2016 is just the beginning.
Investment in virtual reality at CES
Is virtual reality just for the video game industry? The annual Consumer Electronics Show in Las Vegas dedicated an entire hall to virtual and augmented reality, with over 40 exhibitors showcasing their technology – a 77% increase from 2015! There were a wide range of VR experiences being showcased. For example, in Lowe’s Holoroom booth, you could remodel your kitchen on a tablet and then immerse yourself into your finished room wearing an Oculus headset. In VirZoom’s booth, you could hop on a stationary bicycle with your VR headset and enjoy a great workout without even realizing you’re exercising. In your view, you’re powering a horse in a race, a tank in battle, or a fire-breathing dragon through the mountains.
This goes to show that virtual reality has the potential to disrupt so many industries beyond just gaming. Retail, education, real estate, news and travel industries will all benefit from the ability to immerse people in new environments. Things really get interesting when you consider how VR will impact professionals in the legal and finance spaces, and the ways in which they will be able to perceive and manipulate data and information.
The Thomson Reuters perspective
Virtual reality is a great opportunity for Thomson Reuters to showcase our data intelligence, technology and human expertise in a whole new way.
Our first foray into VR combines original Reuters photography with one-minute thought leadership pieces from our experts. When users put on VR headsets, they can select from six different experiences. They can view inside and all around the Amazon distribution center while learning about supply chain risk from Shaun Sibley, or see a woman working in the Ford factory and listen to Monique Villa detail the global economic impact of gender inequality in the workplace.
We are continuing to explore VR capabilities through 2016, particularly with Reuters content.
Virtual Reality at Davos
Every year, some of our executives and a team of Reuters journalists go to Switzerland for the World Economic Forum’s Annual Meeting at Davos. Given the high-profile audience at Davos and our notable presence at the event, we decided to pilot our VR experience inside our “headquarters” next to the main conference center in town.
We stationed five Samsung Gear VR headsets for guests of the Davos Today show, their teams, and other visitors to try out. In addition, we had the VR experience available at Monique Villa’s exclusive breakfast event focused on cultivating female leaders.

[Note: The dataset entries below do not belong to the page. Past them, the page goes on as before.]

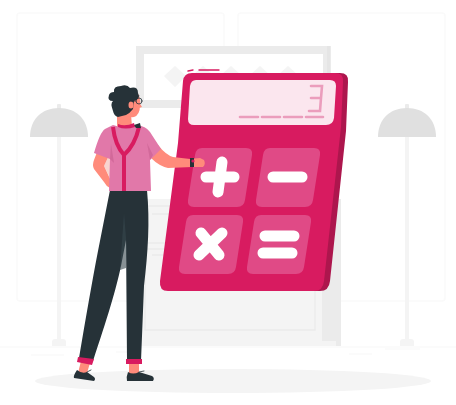
<!DOCTYPE html>
<html lang="en">
<head>
<meta charset="utf-8">
<title>Man using a giant calculator</title>
<style>
:root {
  --paper: #ffffff;
  --faint: #fafafa;
  --mist: #f4f4f4;
  --pale: #ebebeb;
  --grey: #e0e0e0;
  --pink: #d81b60;
  --pink-dark: #ad164d;
  --key: #e04a86;
  --screen: #fbe6ee;
  --digit: #eb9dbc;
  --shirt: #e178a9;
  --shirt-shade: #cc6395;
  --skin: #ff8b7b;
  --skin-shade: #e8705f;
  --ink: #263238;
  --ink-soft: #37474f;
}
html, body { margin: 0; background: var(--paper); overflow: hidden; }
.canvas { display: block; width: 456px; height: 405px; }
.wall { fill: none; stroke: var(--faint); stroke-width: 1.5; }
.faint { fill: var(--faint); }
.mist { fill: var(--mist); }
.pale { fill: var(--pale); }
.grey { fill: var(--grey); }
.paper { fill: var(--paper); }
.line { fill: none; stroke: var(--pale); stroke-width: 1.5; }
.pink { fill: var(--pink); }
.pink-dark { fill: var(--pink-dark); }
.key { fill: var(--key); }
.screen { fill: var(--screen); }
.digit { fill: none; stroke: var(--digit); stroke-width: 2.6; stroke-linecap: round; }
.sign { fill: none; stroke: var(--paper); stroke-width: 11; stroke-linecap: round; }
.shirt { fill: var(--shirt); }
.shirt-shade { fill: var(--shirt-shade); }
.brace { fill: none; stroke: var(--pink); stroke-width: 4; stroke-linejoin: round; }
.skin { fill: var(--skin); }
.skin-shade { fill: var(--skin-shade); }
.ink { fill: var(--ink); }
.ink-soft { fill: var(--ink-soft); }
.thin { fill: none; stroke: var(--ink); stroke-width: 0.8; stroke-linecap: round; }
</style>
</head>
<body>
<svg class="canvas" viewBox="0 0 456 405" role="img" aria-label="A man in braces presses a key on a giant pink calculator">
  <defs>
    <g id="floor-lamp">
      <rect class="mist" x="-2" y="136" width="4" height="206"/>
      <path class="mist" d="M-7 346V342Q-7 339-4 339H4Q7 339 7 342V346Z"/>
      <rect class="pale" x="-2" y="104" width="4" height="6" rx="1"/>
      <path class="grey" d="M-29 137C-29 119-17 108 0 108S29 119 29 137Z"/>
    </g>
    <path id="key-cap" d="M13 0H57Q64 0 63 7L56 52Q55 59 48 59H5Q-2 59-1 52L6 7Q7 0 13 0Z"/>
  </defs>

  <g id="room">
    <rect class="wall" x="17" y="13" width="207" height="288" rx="3"/>
    <rect class="wall" x="238" y="13" width="207" height="288" rx="3"/>
    <path class="wall" d="M0 347H456M31 355H64M116 352H139M349 354H372M385 349H420"/>
  </g>

  <g id="picture-frame">
    <rect class="pale" x="136" y="46" width="195" height="62"/>
    <rect class="grey" x="327" y="46" width="3" height="62" opacity=".5"/>
    <rect class="paper" x="144" y="54" width="179" height="46"/>
    <path class="mist" d="M175 66L186 76 175 87 164 76ZM203 66L214 76 203 87 192 76ZM231 66L242 76 231 87 220 76ZM260 66L271 76 260 87 249 76ZM288 66L299 76 288 87 277 76Z"/>
  </g>

  <g id="cabinet">
    <rect class="pale" x="322" y="199" width="19" height="147"/>
    <rect class="mist" x="139" y="199" width="183" height="147"/>
    <rect class="mist" x="322" y="341" width="14" height="5"/>
    <path class="line" d="M145 206H315V243H145ZM145 249H315V330H145Z"/>
    <path class="line" d="M152 214H174M152 255H174" stroke-width="3"/>
  </g>

  <use href="#floor-lamp" x="59"/>
  <use href="#floor-lamp" x="407"/>

  <ellipse id="ground-shadow" class="mist" cx="233" cy="381" rx="198" ry="12"/>

  <g id="calculator">
    <path class="pink-dark" d="M192 73H340Q349 73 348 82L346 131 330 281Q329 291 320 291H172Z"/>
    <path class="pink" d="M192 73H335Q344 73 343 82L341 127 324 281Q323 291 314 291H168Q159 291 160 281L178 143 183 81Q184 73 192 73Z"/>
    <path class="screen" d="M196 80H330Q336 80 336 86L334 118Q333 125 326 125H194Q188 125 188 119L190 86Q191 80 196 80Z"/>
    <path class="digit" d="M311 86H322L321 98H311M321 98L320 111H309"/>
    <path class="digit" d="M240 117H258M262 117H280M284 117H302M306 117H323"/>
    <path d="M188 71L193 70M199 70H219" fill="none" stroke="var(--pink)" stroke-width="1.4" stroke-linecap="round"/>
    <use class="key" href="#key-cap" x="189" y="148"/>
    <use class="key" href="#key-cap" x="257" y="148"/>
    <use class="key" href="#key-cap" x="180" y="215"/>
    <use class="key" href="#key-cap" x="248" y="215"/>
    <g id="signs" class="sign">
      <path d="M222 162L218 192M206 177H234"/>
      <path d="M273 177H302"/>
      <path d="M201 233L219 255M222 233L199 255"/>
      <path d="M265 236H294M263 253H292"/>
    </g>
  </g>

  <g id="man">
    <g id="shoes">
      <path class="skin" d="M81 361L90 363 87 373H78ZM129 361H139V374H129Z"/>
      <path class="ink" d="M77 370Q82 374 87 372L94 377Q96 379 94 381L74 378Q73 376 77 370Z"/>
      <path class="ink" d="M128 372Q133 375 139 372L152 376Q155 378 153 381H127Q126 377 128 372Z"/>
      <path class="thin" d="M87 372L91 370M139 372L144 371"/>
    </g>
    <g id="trousers">
      <path class="ink" d="M110 190H147C150 222 148 252 144 286L141 361H127L126 240 121 266C116 290 107 319 93 361L79 358C86 317 92 282 98 251Z"/>
      <path class="ink-soft" d="M124 213L127 250 126 268 120 270Z" opacity=".6"/>
      <path class="pink" d="M78 357L94 359 92 365 77 362ZM126 359H142V364H126Z"/>
    </g>
    <g id="back-arm">
      <path class="skin" d="M99 147L110 153 104 166 111 181 110 188Q106 186 104 182L94 169Q92 165 94 160Z"/>
      <path class="skin-shade" d="M104 166L110 153 110 178Z" opacity=".3"/>
    </g>
    <g id="front-arm">
      <path class="skin" d="M149 147L158 145Q166 155 173 157L190 159 200 158 204 160Q206 164 203 167L192 167 168 168Q159 166 151 158Z"/>
      <path class="ink" d="M190 158L194 158 194 167 190 167Z"/>
      <circle class="pink" cx="193" cy="161" r="1.6"/>
    </g>
    <g id="head">
      <path class="skin" d="M117 111L131 113 132 128Q123 131 117 127Z"/>
      <path class="skin" d="M121 97L137 92Q141 98 140 105 140 115 134 117 126 118 121 111Z"/>
      <path class="skin" d="M139 102L142 107 139 108Z"/>
      <path class="ink" d="M113 111Q110 103 113 101 107 101 109 95 110 92 114 92 113 86 121 86 127 84 130 88 138 86 138 93 141 99 134 101L133 109Q130 113 126 115L118 117Q114 116 113 111Z"/>
      <ellipse class="skin" cx="131" cy="105" rx="2.5" ry="3.5"/>
      <circle class="thin" cx="139" cy="101" r="3"/>
      <path class="thin" d="M131 101L136 101M136 97L139 96"/>
    </g>
    <g id="shirt">
      <path class="shirt" d="M113 125Q123 129 136 125 146 126 150 132L161 149 150 160 151 191H109L110 159 94 153Q100 132 105 129Z"/>
      <path class="shirt-shade" d="M110 159L111 144 114 163ZM150 160L147 143 153 155Z" opacity=".7"/>
      <path class="brace" d="M113 127Q115 145 124 155 135 145 139 127M124 154V191"/>
      <path class="pink" d="M118 124Q125 127 134 123L135 127Q125 130 118 127Z"/>
      <path class="ink" d="M134 125L140 123 141 128 136 128Z"/>
    </g>
  </g>
</svg>
</body>
</html>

We had around 50 people in total try it from companies like EY and JP Morgan, nonprofits like the International Red Cross, and of course our own Reuters journalists.
Visit Innovation @ ThomsonReuters.com to learn more about how we are pairing technology with human expertise and how you can get involved.